Julia Morrisroe is a painter and associate professor at University of Florida. Looking at Painting began as a way to share my commitment to look and occasionally write about a wide variety of painting, contemporary and historical. In particular I'm looking at this as public commonplace book, a long term project to explore what I mean when I say 'thats a painting'.
My studio work juliamorrisroe.com

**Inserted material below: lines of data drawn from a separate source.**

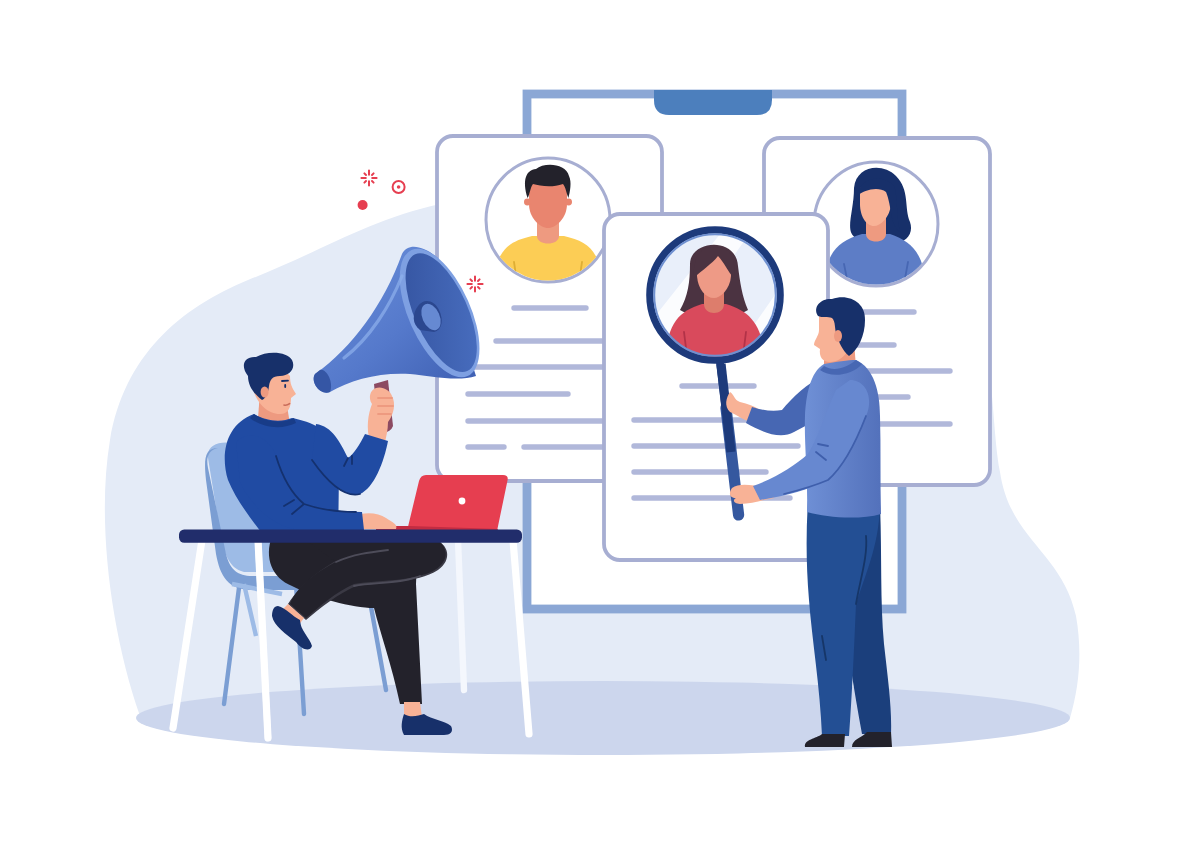
<!DOCTYPE html>
<html lang="en">
<head>
<meta charset="utf-8">
<title>Recruitment illustration</title>
<style>
:root{
  --paper:#ffffff; --backdrop:#e4ebf7; --ground:#ccd6ed;
  --frame:#8ba7d5; --clip:#4c7fbd; --card-edge:#a7aed2; --line:#b1b8da;
  --navy:#1d3a7b; --hair:#17306a; --royal:#204ba3; --royal-deep:#183c88;
  --sweater:#5d7dc6; --sweater-deep:#4767b3; --jeans:#234f94; --jeans-deep:#1b3f7c;
  --skin:#f8b296; --skin-deep:#ee9a80; --black:#23222b; --black-soft:#3a3944;
  --red:#e63e50; --red-deep:#c22c42; --yellow:#fccd55; --rose:#d94a5c;
  --chair:#9dbbe6; --chair-deep:#7b9ed3; --desk:#212d6b;
}
*{margin:0;padding:0;box-sizing:border-box}
html,body{width:1200px;height:855px;overflow:hidden;background:var(--paper)}
.scene{display:block;width:1200px;height:855px}
.card rect{fill:var(--paper);stroke:var(--card-edge);stroke-width:1.9}
.rows{fill:none;stroke:var(--line);stroke-width:2.7;stroke-linecap:round}
.ring{fill:#fff;stroke:var(--card-edge);stroke-width:1.5}
.spark{fill:none;stroke:var(--red);stroke-width:1;stroke-linecap:round}
.fold{fill:none;stroke-linecap:round;stroke-width:.9}
</style>
</head>
<body>
<svg class="scene" viewBox="0 0 600 427.5" role="img" aria-label="A man at a desk calls out through a megaphone while another man inspects candidate profiles with a magnifying glass">
<defs>
  <linearGradient id="cone" x1="0" y1="0" x2="1" y2="1">
    <stop offset="0" stop-color="#6e93dc"/><stop offset=".55" stop-color="#5579cb"/><stop offset="1" stop-color="#3c5db0"/>
  </linearGradient>
  <linearGradient id="bell" x1="0" y1="0" x2="1" y2="1">
    <stop offset="0" stop-color="#34539f"/><stop offset="1" stop-color="#4a70c2"/>
  </linearGradient>
  <linearGradient id="knit" x1="0" y1="0" x2="1" y2="0">
    <stop offset="0" stop-color="#6f90d6"/><stop offset="1" stop-color="#5371bb"/>
  </linearGradient>
  <clipPath id="clip-left"><circle cx="274" cy="110" r="30.3"/></clipPath>
  <clipPath id="clip-right"><circle cx="438" cy="112" r="30.3"/></clipPath>
  <clipPath id="clip-lens"><circle cx="357.500" cy="147.500" r="31"/></clipPath>
  <g id="sparkle" class="spark"><path d="M0-3.800V-1.600M0 1.600V3.800M-3.800 0H-1.600M1.600 0H3.800M-2.300-2.300L-1.500-1.500M2.300 2.300L1.500 1.500M-2.300 2.300L-1.500 1.500M2.300-2.300L1.500-1.500"/></g>
</defs>

<g id="backdrop">
  <path fill="var(--backdrop)" d="M70 358C56 318 48 262 55 220C62 178 90 154 124 140C160 126 184 110 220 102C300 82 420 86 470 130C500 158 494 202 500 236C505 270 531 276 538 308C541 325 540 342 535 359Z"/>
  <ellipse cx="301.500" cy="359" rx="233.500" ry="18.500" fill="var(--ground)"/>
</g>

<g id="clipboard">
  <rect x="263.500" y="47" width="187.500" height="257.500" fill="#fff" stroke="var(--frame)" stroke-width="4.400"/>
  <path fill="var(--clip)" d="M327 45H386V50Q386 57.500 378.500 57.500H334.500Q327 57.500 327 50Z"/>
</g>

<g id="profile-left" class="card">
  <rect x="218.500" y="68" width="112.500" height="172.500" rx="8"/>
  <path class="rows" d="M257 154H293M248 170.500H302M234 183.500H306M234 197H284M234 210.500H306M262 223.500H306M234 223.500H252"/>
  <circle class="ring" cx="274" cy="110" r="31"/>
  <g clip-path="url(#clip-left)">
    <path fill="var(--yellow)" d="M247 146C247 126 253 121 266 118H282C295 121 301 126 301 146Z"/>
    <path fill="var(--skin-deep)" d="M268.500 108H279.500V118C279.500 123 268.500 123 268.500 118Z"/>
    <path fill="#e9856f" d="M264.500 92C264.500 86 283.500 86 283.500 92V102C283.500 109 278 114 274 114C270 114 264.500 109 264.500 102Z"/>
    <path fill="#23222b" d="M263.800 99C261 90 263 85 268 84.500C272 81 283 81.500 284.500 88C286 91 285 96 284.200 99C283 96 283 94 281.500 92C276 94 270 93 266.500 92C265 94 265 97 263.800 99Z"/>
    <circle cx="263.700" cy="101" r="1.700" fill="#e9856f"/><circle cx="284.300" cy="101" r="1.700" fill="#e9856f"/>
    <path class="fold" stroke="#dfae34" d="M257 131L258.500 141M291 131L289.500 141"/>
  </g>
</g>

<g id="profile-right" class="card">
  <rect x="382" y="69" width="113" height="173.500" rx="8"/>
  <path class="rows" d="M420 156H457M410 172.500H447M424 185.500H475M424 198.500H454M424 212H475"/>
  <circle class="ring" cx="438" cy="112" r="31"/>
  <g clip-path="url(#clip-right)">
    <path fill="var(--hair)" d="M427 94C428 83 441 81 448 88C455 95 452 104 455 111C457 117 453 121 447 122L428 119C422 116 427 106 427 94Z"/>
    <path fill="var(--sweater)" d="M412 148C412 128 417 121 431 117H445C457 121 463 128 463 148Z"/>
    <path fill="var(--skin-deep)" d="M433 106H443V117C443 122 433 122 433 117Z"/>
    <path fill="var(--skin)" d="M430 95C431 89 445 90 445.500 97V102C445 109 440 113 437 113C433 113 430 108 430 102Z"/>
    <path fill="var(--hair)" d="M428.500 98C430 88 442 87 447 93C449 98 448 108 450 116C445 113 446 103 443 96C439 93 432 95 428.500 98Z"/>
    <path class="fold" stroke="var(--sweater-deep)" d="M422 132L424 142M454 131L452 142"/>
  </g>
</g>

<g id="profile-centre" class="card">
  <rect x="302" y="107" width="112" height="173" rx="8"/>
  <path class="rows" d="M341 193H377M317 210H399M317 223H399M317 236H383M317 249H395"/>
</g>

<g id="magnifier">
  <circle cx="357.500" cy="147.500" r="32.500" fill="#e9effa"/>
  <g clip-path="url(#clip-lens)">
    <path fill="#fff" opacity=".8" d="M326 160L364 112H378L332 178ZM362 184L394 138V152L372 184Z"/>
    <path fill="#4b3341" d="M345 132C345 120 368 118 369 133C370 141 371 148 374 155C366 160 348 160 340 155C344 148 345 141 345 132Z"/>
    <path fill="var(--rose)" d="M332 185C333 163 338 156 351 152H363C376 156 382 163 383 185Z"/>
    <path fill="#dd7d6c" d="M352 143H362V152C362 158 352 158 352 152Z"/>
    <path fill="#ee9a86" d="M348.500 132C349 126 365 126 365.500 132V138C365 145 360 149 357 149C353 149 349 145 348.500 138Z"/>
    <path fill="#4b3341" d="M347 139C346 125 354 122 358 124C366 123 368 131 367 139C364 136 362 131 359 128C356 132 351 135 347 139Z"/>
    <path class="fold" stroke="#b23248" d="M342 166L343.500 178M373 166L371.500 178"/>
  </g>
  <circle cx="357.500" cy="147.500" r="32.600" fill="none" stroke="var(--navy)" stroke-width="3.600"/>
  <circle cx="357.500" cy="147.500" r="30.400" fill="none" stroke="#6f90d0" stroke-width="1"/>
  <path d="M360 181L363.300 208" fill="none" stroke="var(--navy)" stroke-width="4"/>
  <path d="M363 204L369.300 257.500" fill="none" stroke="#35589f" stroke-width="5.600" stroke-linecap="round"/>
  <path d="M360.500 182L365.500 226" fill="none" stroke="var(--navy)" stroke-width="4.600"/>
</g>

<g id="searcher">
  <g id="searcher-far-arm">
    <path fill="var(--skin)" d="M376 211C371 210 368 207 365 206C362 203 363 199 365 196C367 197 367 200 370 201C374 202 377 203 380 205Z"/>
    <path fill="var(--sweater-deep)" d="M412 188C404 191 396 199 391 205C386 206 381 205 376 203.500L373 211.500C381 216 390 220 397 216L414 207Z"/>
  </g>
  <path fill="var(--jeans-deep)" d="M412 252H440C441 277 440 300 442 322C444 340 446 354 445.500 367H431C427 345 423 320 420 294Z"/>
  <path fill="var(--jeans)" d="M404 250H440C440 272 433 286 428 302C427 325 426 348 424.500 368H411C410 343 406 320 404.500 300C403 282 403 266 404 250Z"/>
  <path class="fold" stroke="#163668" d="M428 302C430 290 434 278 433 268M411 318L413 330"/>
  <path fill="var(--black)" d="M411 367H422.500L422 373.500H402.500C402 369.500 408 369.500 411 367ZM433.500 366H445.500L446 373.500H426C426 369.500 431 369 433.500 366Z"/>
  <path fill="var(--skin-deep)" d="M412 172L427 170L428 184C422 189 414 187 412 183Z"/>
  <path fill="url(#knit)" d="M412 182C418 181 424 180 428 180C437 184 440 196 440 208C440.500 224 440 240 440.500 257C430 260 414 259 403.500 256C404 238 402 222 402.500 208C403 198 405 186 412 182Z"/>
  <path fill="var(--skin)" d="M409.500 157C416 152 426 156 427 164C427 173 422 181 415 181C411 181 409.500 178 410 174.500L407 172.500C407 170 409.500 168 409.500 165Z"/>
  <path fill="var(--hair)" d="M409 158C406 153 411 149 416 149.500C424 146.500 433 151 432.500 160C432.500 168 429 175 424.500 178C421 175 419.500 171 418.500 168C417 164 418 161 416 159C414 158 411 159 409 158Z"/>
  <ellipse cx="419" cy="168" rx="2" ry="3" fill="var(--skin-deep)"/>
  <path fill="#4767b3" d="M412 183C417 186 423 184 428 180L431 182C426 188 415 189 410 185Z"/>
  <path fill="var(--skin)" d="M385 244C378 243 370 241 366 244C364 247 365 249 368 249C366 250 367 252 370 252C376 252 381 250 387 249Z"/>
  <path fill="#6788d0" d="M425 190C433 190 437 199 433 208C428 221 422 233 414 240C404 245 393 248 380 250L376.500 243C388 239 397 233 404 227C410 217 414 203 418 195Z"/>
  <path class="fold" stroke="#3f5fac" d="M433 208C428 221 422 233 414 240C407 243 400 245 392 247M408 226L413 230M409 222L414 223"/>
</g>

<g id="sparkles">
  <use href="#sparkle" x="184.500" y="89"/>
  <use href="#sparkle" x="237.500" y="142"/>
  <circle class="spark" cx="199.300" cy="93.500" r="3"/>
  <circle cx="199.300" cy="93.500" r=".9" fill="var(--red)"/>
  <circle cx="181.300" cy="102.500" r="2.500" fill="var(--red)"/>
</g>

<g id="chair">
  <path d="M120 290L112 352M148 292L152 357M182 284L193 345" fill="none" stroke="var(--chair-deep)" stroke-width="2.200" stroke-linecap="round"/>
  <path fill="var(--chair)" d="M104 229C103 222 111 220 118 222L142 226L148 286H122C114 284 112 276 110 266Z"/>
  <path fill="var(--chair-deep)" d="M109 224C104 225 103 229 104 234L113 277C115 285 119 288 126 288H178C185 288 186 294 180 295H126C114 295 110 288 108 277L103 240C102 230 102 224 109 224Z"/>
  <path d="M116 292L141 297M122 292L128 318" stroke="var(--chair)" stroke-width="2.200" fill="none"/>
</g>

<g id="desk-far-legs" fill="none" stroke="#f4f7fd" stroke-width="3.200" stroke-linecap="round">
  <path d="M129 270L134 369M229 270L232 345"/>
</g>

<g id="announcer">
  <path fill="var(--black)" d="M136 268H192C206 270 209 281 208 292L211 352H200C196 333 190 316 187 304C176 304 158 299 146 293C136 289 132 279 136 268Z"/>
  <path fill="var(--black-soft)" d="M166 267C186 266 206 266 216 269C225 272 226 280 219 285C208 292 191 291 178 293C169 297 160 304 153 310L144 302C151 291 163 282 177 276Z"/>
  <path fill="var(--black)" d="M150 268C184 264 212 266 220 271C226 277 222 284 213 287C200 291 188 290 177 292C168 296 160 303 153 309L145 302C149 292 160 285 168 281Z"/>
  <path class="fold" stroke="#4d4c59" d="M177 293C188 291 200 292 210 288M168 281C177 277 186 276 194 275"/>
  <path fill="var(--skin)" d="M144 302L152 309L149 313L141 305ZM202 351H210L211 359H202Z"/>
  <path fill="var(--hair)" d="M139 303C143 304 146 308 150 310C150 315 155 319 156 323C155 326 151 325 148 321C143 317 137 313 136 308C136 305 137 303 139 303Z"/>
  <path fill="var(--hair)" d="M202 357C205 359 209 358 212 357C216 360 222 360 225.500 363C227 366 225 367.500 222 367.500H202C200 364 201 360 202 357Z"/>

  <path fill="var(--skin-deep)" d="M130 196L143 200L145 212C139 216 132 213 129 209Z"/>
  <path fill="var(--royal)" d="M127 207C134 211 141 211 146 209C156 211 165 215 168 223C171 238 168 254 170 268H132C126 260 118 250 114 240C110 227 113 212 127 207Z"/>
  <path fill="var(--skin)" d="M127 188C132 182 142 184 145 188C145 192 146 194 148 197L145.500 199C145.500 204 144 207 140 207C134 207 129 202 127 196Z"/>
  <path fill="var(--hair)" d="M124 188C120 183 122 178 128 178.500C134 175 144 176 146 180C148 184 145 188 140 188C136 188 135 190 134.500 193C134 197 133 199 131 200C127 197 124 193 124 188Z"/>
  <ellipse cx="132.300" cy="196" rx="2" ry="2.800" fill="var(--skin-deep)"/>
  <path fill="none" stroke="var(--hair)" stroke-width=".9" stroke-linecap="round" d="M141 190.500L144 190.300M142.600 192.500V193.500"/>
  <path fill="none" stroke="#c96d5b" stroke-width=".8" stroke-linecap="round" d="M142 202.500C143 202.800 144 202.400 144.800 201.800"/>
  <path fill="var(--royal-deep)" d="M127 207C133 211 141 212 147 209L148 211.500C141 215 131 214 125 209Z"/>
</g>

<g id="megaphone">
  <path fill="#8c4a62" d="M187 192L194 190L196.500 213C195 217 190 217 189 213Z"/>
  <path fill="url(#cone)" d="M157.500 187C176 174 192 152 201 127C204 121 212 123 219 129L238 188C229 191 215 188 205 187C190 186 175 190 165 196C160 198 155 191 157.500 187Z"/>
  <path fill="#3556a5" d="M157.500 187C155 191 160 198 165 196C167 191 163 184 160 185Z"/>
  <ellipse cx="219.800" cy="156.500" rx="15.500" ry="34.500" transform="rotate(-24 219.800 156.500)" fill="#7ea0e2"/>
  <ellipse cx="220.600" cy="156.300" rx="13.300" ry="32" transform="rotate(-24 220.600 156.300)" fill="url(#bell)"/>
  <path fill="#2b478f" d="M209 153C212 149 217 150 219.500 155C222 160 221 165 217 166L210 165C206 162 206 157 209 153Z"/>
  <ellipse cx="215.500" cy="158.500" rx="4.300" ry="7" transform="rotate(-24 215.500 158.500)" fill="#6689d2"/>
  <path fill="none" stroke="#8fb0ec" stroke-width="1.600" stroke-linecap="round" opacity=".7" d="M172 179C185 169 195 153 201 138"/>
</g>

<g id="announcer-arms">
  <path fill="var(--skin)" d="M185 221C183 214 184 207 186 202C184 199 185 195 188 194C191 193 195 195 196 198C198 202 197 207 194 211C194 215 193 219 192 223Z"/>
  <path class="fold" stroke="var(--skin-deep)" d="M189 199H196M189 203H196.500M189 207H195.500"/>
  <path fill="var(--royal)" d="M158 212C166 213 170 221 174 229C177 227 180 222 182.500 217L194 220.500C192 231 187 244 180 247C172 249 163 240 156 230Z"/>
  <path class="fold" stroke="#14316f" d="M156 230C163 240 172 249 180 247M174 229L172 233M176 228L176 232"/>
</g>

<g id="laptop">
  <path fill="var(--red)" d="M213 237.500H251.500Q254.500 237.500 253.700 240.500L248.500 265.500H203.500L209.500 240.500Q210.300 237.500 213 237.500Z"/>
  <path fill="var(--red-deep)" d="M188 263H205L249 264.500L248 266.500H188Z"/>
  <circle cx="231" cy="250.500" r="1.700" fill="#fff"/>
</g>

<g id="typing-arm">
  <path fill="var(--skin)" d="M176 258C182 256 189 256 193 259C196 261 199 262 198 264.500H178Z"/>
  <path fill="var(--royal)" d="M118 221C125 214 135 219 138 228C141 238 146 247 152 252C161 255 172 256 181 256L182 265H150C138 264 126 254 120 241Z"/>
  <path class="fold" stroke="#14316f" d="M138 228C141 238 146 247 152 252C161 255 170 256 178 256M146 257L152 252M142 253L147 250"/>
</g>

<g id="desk">
  <g fill="none" stroke="#fff" stroke-width="3.600" stroke-linecap="round">
    <path d="M101 270L86.500 364M256.500 270L264.500 367"/>
    <path d="M129 270L134 369"/>
  </g>
  <rect x="89.500" y="264.800" width="171.500" height="6.600" rx="2.600" fill="var(--desk)"/>
</g>
</svg>
</body>
</html>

Bean Gilford at Art Daily reviewed the Mark Bradford show that's been traveling about. I saw the show at MCA Chicago in 2011 and completely agree with Gildford that the camera is a lousy substitute for the eye. We were fortunate to have a couple of Bradford's paintings here at the Harn Museum last year. I've never seen a photograph of Bradfords work that makes me want to see it in person, they just don't translate that way. I'm also a huge DeKooning fan, who's work also suffers from the camera. But every time I go to MOMA I take a small detail shot of one or two inches of his painting surface to study. His work reminds me of the possibilities of color and layer, hiding and revealing. I feel the same way about Bradford's work, they show me as much as they hide, and I really love how physically the act of looking becomes in his paintings. You can see the surface sanded away, overlapping, tearing and rebuilding. It's hard not to touch them. Here are three images from one painting, each one progressively larger. As photos they're all horrible, but if you get to see the painting, then you'll understand.